Send Your Suggestions and Feed backs to

Feb 18, 2011

"The spinners could determine Australia's destiny" - Langer

World Cups, like Olympic gold medals, are special and every player would love to win one.
Four years is a long time to wait for a chance at World Cup glory and that is why it is such a coveted prize.
Like everything though, the bigger the prize, the bigger the pressure.
With so much time between World Cups, the building expectation and hope promotes a new level of intensity and competition, and the players can feel that.
Adding to the pressure of this year's tournament are the venues in India, Bangladesh and Sri Lanka.
The extra noise, the spinning pitches, the fast outfields, the hot, humid conditions, and the extreme fanaticism of the crowds in the sub-continent will add spice and intrigue to the competition.
Playing in India is never for the faint-hearted and with a World Cup on the line, the next six weeks is going to be a great spectacle.
Before a ball is bowled many questions are being asked.
Can Australia win their fourth consecutive Cup? Can England and South Africa win their first? Can India win on their home turf? Can Sri Lanka become the champions, like they did in 1996? Which team will cause the biggest upset of the tournament?
From Saturday, all these questions will be answered - but the team that ultimately triumphs will be the one whose superstars stand tall in the big games.
History shows that great players become so because they have the ability to excel when pressure is asking her most stringent questions.
Australia have won the last three World Cups on the back of extraordinary and inspirational performances in the big games.
Steve Waugh and Shane Warne in England in 1999 were breathtaking; during the 2003 South African campaign Adam Gilchrist, Ricky Ponting and Andrew Symonds were sublime throughout and in the West Indies last time around Matthew Hayden, Glenn McGrath and Gilly were outstanding .
That is not to say that the closest knit and most talented teams will not be the ones to watch, but when it really comes to the crunch, the eventual winner will the one whose stars shine the brightest.
With the tournament yet to start, it is really hard to pick the winner.
India have a plethora of stars; in particular Sachin Tendulkar, Virender Sehwag, Mahendra Dhoni, Harbhajan Singh and Zaheer Khan.
They know their conditions well and often play them perfectly. Whether they can live up to the incredible pressure of expectation remains to be seen, but on paper they look excellent.
South Africa  too have a well organized and experienced one-day team.
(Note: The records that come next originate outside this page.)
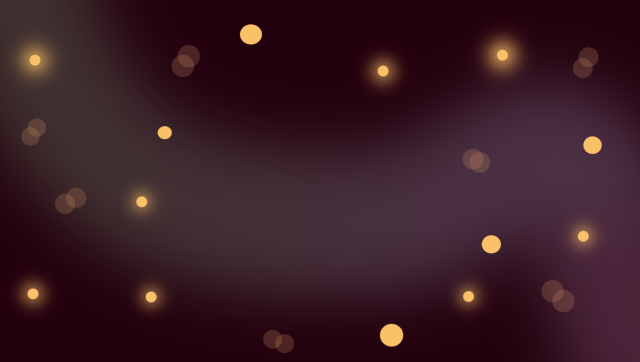
A Shadertoy shader for this background:

```glsl
// Soft dusky ribbon of light on dark wine, scattered with amber sparks, discs and faint bokeh pairs.

// Lengths are in canvas heights.
const vec3 WINE  = vec3(0.135, 0.000, 0.050);
const vec3 SMOKE = vec3(0.260, 0.208, 0.200);
const vec3 MAUVE = vec3(0.310, 0.205, 0.285);
const vec3 PLUM  = vec3(0.310, 0.155, 0.240);
const vec3 AMBER = vec3(0.980, 0.755, 0.410);
const vec3 BOKEH = vec3(0.780, 0.540, 0.380);

const float RIBBON_WIDTH = 0.175;
const float RIBBON_GAIN  = 2.3;
const int   RIBBON_STEPS = 48;

const ivec2 GRID = ivec2(6, 4);
const float JITTER = 0.62;
const float CORE_RADIUS = 0.0149;
const float BOKEH_ALPHA = 0.25;
const int LAST_SPARK = 10;   // ranks up to here are glowing sparks
const int LAST_PAIR  = 18;   // then bokeh pairs, the rest are discs

vec3 hash3(float n) {
    vec3 q = fract(vec3(n) * vec3(0.1031, 0.1030, 0.0973));
    q += dot(q, q.yzx + 33.33);
    return fract((q.xxy + q.yzz) * q.zyx);
}

// Height of the ribbon's centre line: steep fall, long trough, hump, drop
float ribbonHeight(float x) {
    float hump = (x - 1.52) / 0.25;
    return 0.37 + 0.8 * exp(-5.0 * x) + 0.22 * exp(-hump * hump)
         - 0.55 * smoothstep(1.6, 1.85, x);
}

// Blurred light gathered along the centre line
float ribbonLight(vec2 p) {
    float light = 0.0;
    vec2 a = vec2(-0.06, ribbonHeight(-0.06));
    for (int i = 1; i <= RIBBON_STEPS; i++) {
        float x = mix(-0.06, 1.85, float(i) / float(RIBBON_STEPS));
        vec2 b = vec2(x, ribbonHeight(x));
        vec2 d = (p - 0.5 * (a + b)) / RIBBON_WIDTH;
        light += exp(-dot(d, d)) * length(b - a);
        a = b;
    }
    light /= RIBBON_WIDTH * 1.7725;
    return 1.0 - exp(-RIBBON_GAIN * light);
}

float disc(vec2 d, float radius) {
    float edge = 0.8 / iResolution.y;
    return 1.0 - smoothstep(-edge, edge, length(d) - radius);
}

vec3 addSpark(vec3 col, vec2 d, float strength) {
    float spread = mix(0.034, 0.047, strength);
    float halo = exp(-dot(d, d) / (spread * spread));
    col = mix(col, AMBER, halo * mix(0.42, 0.68, strength));
    return mix(col, AMBER, disc(d, CORE_RADIUS));
}

vec3 addPair(vec3 col, vec2 d, vec3 rnd) {
    float radius = mix(0.025, 0.033, rnd.x);
    float angle = 6.2832 * rnd.y;
    vec2 offset = mix(0.009, 0.021, rnd.z) * vec2(cos(angle), sin(angle));
    col = mix(col, BOKEH, BOKEH_ALPHA * disc(d - offset, radius));
    return mix(col, BOKEH, BOKEH_ALPHA * disc(d + offset, radius));
}

vec3 addDisc(vec3 col, vec2 d, vec3 rnd) {
    d.y /= mix(0.86, 1.0, rnd.y);
    return mix(col, AMBER, disc(d, mix(0.013, 0.033, sqrt(rnd.x))));
}

void mainImage(out vec4 fragColor, in vec2 fragCoord) {
    vec2 p = fragCoord / iResolution.y;
    float aspect = iResolution.x / iResolution.y;

    // Ribbon, warming to plum in the lower right
    vec3 tint = mix(SMOKE, MAUVE, smoothstep(0.0, 1.6, p.x));
    float plum = smoothstep(1.3, 1.75, p.x) * (1.0 - smoothstep(0.2, 0.58, p.y));
    tint = mix(tint, PLUM, plum);
    vec3 col = mix(WINE, tint, ribbonLight(p));

    // Lights: one per jittered cell, leaving the centre open
    for (int i = 0; i < GRID.x * GRID.y; i++) {
        ivec2 cell = ivec2(i % GRID.x, i / GRID.x);
        bool central = abs(2 * cell.x + 1 - GRID.x) < 2 && abs(2 * cell.y + 1 - GRID.y) < 2;
        if (central) continue;

        vec3 place = hash3(float(i) + 11.0);
        vec3 look = hash3(float(i) + 71.0);
        vec2 uv = (vec2(cell) + 0.5 + JITTER * (place.xy - 0.5)) / vec2(GRID);
        vec2 d = p - uv * vec2(aspect, 1.0);

        int rank = (i * 7) % (GRID.x * GRID.y);
        if (rank <= LAST_SPARK) col = addSpark(col, d, look.x * look.x);
        else if (rank <= LAST_PAIR) col = addPair(col, d, look);
        else col = addDisc(col, d, look);
    }

    fragColor = vec4(col, 1.0);
}
```
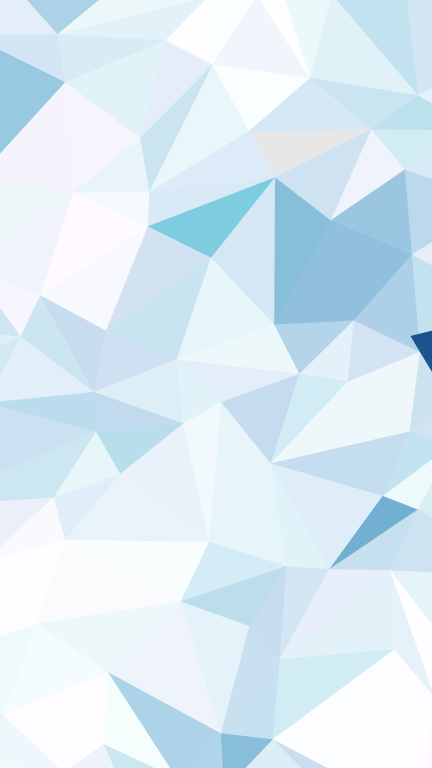
Reproduce this background procedurally as a Shadertoy shader.

```glsl
const float CELL = 0.18;         // mesh cell, in canvas widths
const float JITTER = 0.94;       // vertex scatter, below 1 keeps facets simple
const float MESH_ANGLE = 0.42;
const float BASE_TONE = 0.49;
const float TONE_SPREAD = 0.58;  // random tone range per facet
const vec3 WHITE = vec3(0.995, 0.995, 1.0);
const vec3 PALE = vec3(0.87, 0.93, 0.97);
const vec3 SKY = vec3(0.75, 0.865, 0.93);
const vec3 BLUE = vec3(0.62, 0.79, 0.89);
const vec3 DEEP = vec3(0.45, 0.67, 0.82);
const vec3 TEAL = vec3(0.49, 0.80, 0.88);
const vec3 WARM_GREY = vec3(0.905, 0.905, 0.91);
const vec3 NAVY = vec3(0.10, 0.33, 0.56);
const vec3 TINT = vec3(0.05, -0.016, 0.012);  // lavender to aqua drift
const vec2 TEAL_SPOT = vec2(0.49, 1.29);
const vec2 GREY_SPOT = vec2(0.64, 1.47);

// Soft tone regions: centre, radius, strength (positive is darker)
const int REGIONS = 11;
const vec4 TONE_REGION[REGIONS] = vec4[REGIONS](
    vec4(0.06, 1.65, 0.20, 0.38), vec4(0.30, 1.50, 0.15, 0.18),
    vec4(0.85, 1.15, 0.22, 0.36), vec4(0.60, 1.27, 0.12, 0.25),
    vec4(0.20, 0.92, 0.18, 0.34), vec4(0.80, 0.50, 0.16, 0.42),
    vec4(0.52, 0.12, 0.20, 0.46), vec4(0.08, 0.30, 0.30, -0.65),
    vec4(0.05, 1.30, 0.20, -0.50), vec4(0.55, 1.65, 0.22, -0.45),
    vec4(0.95, 0.15, 0.18, -0.45));

float hash(vec2 p) {
    return fract(sin(dot(p, vec2(127.1, 311.7))) * 43758.5453);
}

float cross2(vec2 a, vec2 b) {
    return a.x * b.y - a.y * b.x;
}

float signedArea(vec2 a, vec2 b, vec2 c) {
    return cross2(b - a, c - a);
}

// Distance to the nearest side, positive inside a counter-clockwise triangle
float insideDistance(vec2 p, vec2 a, vec2 b, vec2 c) {
    return min(min(cross2(normalize(b - a), p - a),
                   cross2(normalize(c - b), p - b)),
                   cross2(normalize(a - c), p - c));
}

float coverage(float inside, float pixel) {
    return clamp(0.5 + inside / pixel, 0.0, 1.0);
}

vec2 meshVertex(vec2 id) {
    return id + JITTER * (vec2(hash(id), hash(id + 37.3)) - 0.5);
}

float regionTone(vec2 p) {
    float tone = BASE_TONE;
    for (int i = 0; i < REGIONS; i++) {
        vec4 region = TONE_REGION[i];
        vec2 offset = (p - region.xy) / region.z;
        tone += region.w * exp(-dot(offset, offset));
    }
    return tone;
}

vec3 toneRamp(float t) {
    vec3 col = mix(WHITE, PALE, clamp((t - 0.08) / 0.46, 0.0, 1.0));
    col = mix(col, SKY, clamp((t - 0.54) / 0.26, 0.0, 1.0));
    col = mix(col, BLUE, clamp((t - 0.80) / 0.14, 0.0, 1.0));
    return mix(col, DEEP, clamp((t - 0.94) / 0.14, 0.0, 1.0));
}

vec3 facetColor(vec2 a, vec2 b, vec2 c, vec2 seed, mat2 turn) {
    if (insideDistance(turn * TEAL_SPOT / CELL, a, b, c) > 0.0) return TEAL;
    if (insideDistance(turn * GREY_SPOT / CELL, a, b, c) > 0.0) return WARM_GREY;
    vec2 centre = (a + b + c) / 3.0 * turn * CELL;
    float tone = regionTone(centre) + TONE_SPREAD * (hash(seed + 11.7) - 0.5);
    return toneRamp(tone) + TINT * (hash(seed + 71.9) - 0.5);
}

void mainImage(out vec4 fragColor, in vec2 fragCoord) {
    vec2 p = fragCoord / iResolution.x;
    float pixel = 1.0 / iResolution.x;
    float s = sin(MESH_ANGLE), k = cos(MESH_ANGLE);
    mat2 turn = mat2(k, s, -s, k);
    vec2 g = turn * p / CELL;
    vec4 sum = vec4(0.0);

    // Blend the facets of all nearby cells by pixel coverage
    for (int y = -1; y <= 1; y++)
    for (int x = -1; x <= 1; x++) {
        vec2 id = floor(g) + vec2(x, y);
        vec2 a = meshVertex(id), b = meshVertex(id + vec2(1, 0));
        vec2 c = meshVertex(id + vec2(1, 1)), d = meshVertex(id + vec2(0, 1));

        // Split along the diagonal that leaves the larger smallest facet
        float splitAC = min(signedArea(a, b, c), signedArea(a, c, d));
        float splitBD = min(signedArea(a, b, d), signedArea(b, c, d));
        bool useAC = splitAC > splitBD;
        vec2 firstEnd = useAC ? c : d;
        vec2 secondStart = useAC ? a : b;

        float w = coverage(insideDistance(g, a, b, firstEnd), pixel / CELL);
        if (w > 0.0) sum += w * vec4(facetColor(a, b, firstEnd, id, turn), 1.0);
        w = coverage(insideDistance(g, secondStart, c, d), pixel / CELL);
        if (w > 0.0) sum += w * vec4(facetColor(secondStart, c, d, id + 0.37, turn), 1.0);
    }
    vec3 col = sum.rgb / max(sum.a, 0.001);

    // Small dark shard on the right border
    float shard = insideDistance(p, vec2(0.95, 1.0), vec2(1.01, 0.90), vec2(1.01, 1.015));
    col = mix(col, NAVY, coverage(shard, pixel));
    fragColor = vec4(col, 1.0);
}
```
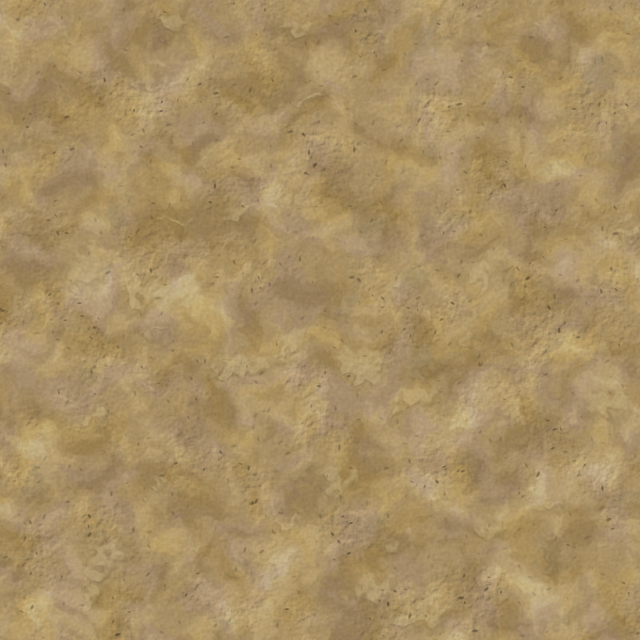
A Shadertoy shader for this texture:

```glsl
vec2 hash2(vec2 cell) {
    uvec2 q = uvec2(ivec2(cell)) * uvec2(1597u, 3812u) + uvec2(7919u, 104729u);
    uint n = (q.x ^ (q.y * 4093u)) * 74773u;
    n = (n ^ (n >> 15u)) * 48271u;
    n ^= n >> 13u;
    uint m = n * 69621u;
    m ^= m >> 16u;
    return vec2(n & 65535u, m & 65535u) / 65535.0;
}

float cornerSlope(vec2 cell, vec2 offset) {
    float angle = 6.2832 * hash2(cell).x;
    return dot(vec2(cos(angle), sin(angle)), offset);
}

float gradientNoise(vec2 p) {
    vec2 i = floor(p), f = fract(p), e = vec2(1.0, 0.0);
    vec2 u = f * f * f * (f * (f * 6.0 - 15.0) + 10.0);
    return mix(mix(cornerSlope(i, f), cornerSlope(i + e, f - e), u.x),
               mix(cornerSlope(i + e.yx, f - e.yx), cornerSlope(i + 1.0, f - 1.0), u.x), u.y);
}

float fbm(vec2 p) {
    float sum = 0.0, amplitude = 0.5;
    for (int i = 0; i < 5; i++) {
        sum += amplitude * gradientNoise(p);
        p = mat2(1.6, 1.2, -1.2, 1.6) * p + 17.3;
        amplitude *= 0.5;
    }
    return sum;
}

float grainHeight(vec2 p) {
    return gradientNoise(p * 70.0) + 0.6 * gradientNoise(p * 135.0 + 5.0)
         + 0.3 * gradientNoise(p * 220.0 + 9.0);
}

// Soft embedded lumps, pale or drab, each with a shadow below it
vec3 addLumps(vec3 colour, vec2 p) {
    vec2 home = floor(p);
    for (int y = -1; y <= 1; y++)
    for (int x = -1; x <= 1; x++) {
        vec2 cell = home + vec2(x, y);
        vec2 kind = hash2(cell + 31.0);
        vec2 d = p - cell - 0.15 - 0.7 * hash2(cell);
        float radius = mix(0.08, 0.27, kind.x * kind.x);
        vec2 stretch = vec2(mix(0.65, 1.1, kind.y), 1.2);
        float present = step(0.4, hash2(cell + 83.0).x);
        float shadow = smoothstep(radius + 0.1, radius - 0.06, length((d + vec2(-0.03, 0.07)) * stretch));
        float cover = smoothstep(radius + 0.05, radius - 0.08, length(d * stretch));
        vec3 tint = kind.y < 0.6 ? vec3(0.75, 0.67, 0.49) : vec3(0.61, 0.54, 0.40);
        colour *= 1.0 - 0.07 * present * shadow * (1.0 - cover);
        colour = mix(colour, tint, 0.5 * present * cover);
    }
    return colour;
}

// Tiny dark holes, slightly elongated at random angles
float pits(vec2 p) {
    vec2 home = floor(p);
    float dark = 0.0;
    for (int y = -1; y <= 1; y++)
    for (int x = -1; x <= 1; x++) {
        vec2 cell = home + vec2(x, y);
        vec2 kind = hash2(cell + 57.0);
        vec2 d = p - cell - hash2(cell);
        float angle = 6.2832 * kind.y;
        d = mat2(cos(angle), sin(angle), -sin(angle), cos(angle)) * d;
        float radius = mix(0.05, 0.13, kind.y);
        float hole = smoothstep(radius + 0.06, radius - 0.06, length(d * vec2(0.6, 1.2)));
        dark = max(dark, hole * step(0.76, kind.x));
    }
    return dark;
}

void mainImage(out vec4 fragColor, in vec2 fragCoord) {
    vec2 uv = fragCoord / iResolution.y;
    vec2 warp = vec2(fbm(uv * 11.0 + 3.0), fbm(uv * 11.0 + 41.0));
    vec2 p = uv + 0.07 * warp;

    // Mottled clay, from olive shade to pale sand
    float tone = fbm(p * vec2(8.0, 10.0)) + 0.55 * fbm(p * 27.0 + 60.0);
    vec3 colour = mix(vec3(0.595, 0.497, 0.328), vec3(0.655, 0.558, 0.388), smoothstep(-0.27, -0.02, tone));
    colour = mix(colour, vec3(0.710, 0.612, 0.430), smoothstep(-0.02, 0.18, tone));
    colour = mix(colour, vec3(0.760, 0.685, 0.510), smoothstep(0.18, 0.42, tone));

    // Drifts of grey and ochre
    float hue = fbm(p * 14.0 + 90.0);
    colour *= mix(vec3(1.0), vec3(0.985, 0.98, 1.07), smoothstep(0.0, 0.2, hue));
    colour *= mix(vec3(1.0), vec3(1.015, 1.0, 0.92), smoothstep(0.0, 0.25, -hue));

    colour = addLumps(colour, (uv + 0.06 * warp) * 10.0 + 0.35 * gradientNoise(uv * 55.0));

    // Crumbly relief in rough patches, lit from the upper left
    float rough = smoothstep(-0.08, 0.25, fbm(uv * 9.0 + 130.0));
    float slope = grainHeight(uv) - grainHeight(uv + vec2(-0.0014, 0.0016));
    float relief = slope * mix(0.06, 0.22, rough);
    relief -= 0.35 * rough * max(-slope - 0.2, 0.0);
    colour *= 1.0 + relief + 0.06 * gradientNoise(uv * 180.0 + 20.0);

    colour *= 1.0 - pits(uv * 48.0 + 0.3 * warp) * mix(0.12, 0.32, rough);
    fragColor = vec4(clamp(colour, 0.0, 1.0), 1.0);
}
```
Jacques Kallis, Dale Steyn, Graeme Smith and the in-form Hashim Amla are the backbone of a very fit and confident outfit and, as usual, they should be among the top teams here.
Any team which has the talent of Murali, Kumar Sangakkara and Mahela Jayawardene in it, and a home ground advantage as they have, should never be discounted and I believe Sri Lanka will be tough to beat, especially in Colombo.
Meanwhile, England, despite their problems during the seven one-dayers in Australia, showed during the Ashes that they are a tightly-knit, disciplined and talented team.
Their biggest challenge will be to remain clear-minded after such a long time on the road .
Three months in Australia followed by seven weeks in India is sure to be a distraction that Andrew Strauss, Andy Flower and his staff will need to manage.
Pakistan are always capable, and at times brilliant, but you are never quite sure of their consistency, while the West Indies boast some of the biggest names in the shortest version of the game.
Whether they can reproduce their Twenty20 brilliance on the biggest stage remains to be seen.
Disregarding their horrible form of the last 12 months, New Zealand always fight hard and Bangladesh, with their knowledge of the home conditions, could be the dark horse of the tournament.
While I don't think they can win the World Cup, they could easily shock a few of their opponents.
Of course Australia, with the chance to win four in a row, will also be tough.
With four genuinely fast bowlers, they will provide sleepless nights for many batsmen and with their experience and confidence they should be amongst the action come finals time.
Still ranked number one in the world, the way their middle order plays the spinners could determine their destiny here.
Just writing about each of the teams promotes an extra beat of the heart and I am sure this is not the first time over the next six weeks that the nerves will provide a reality check of just how tough this tournament will be.


No comments:

Post a Comment

Popular Posts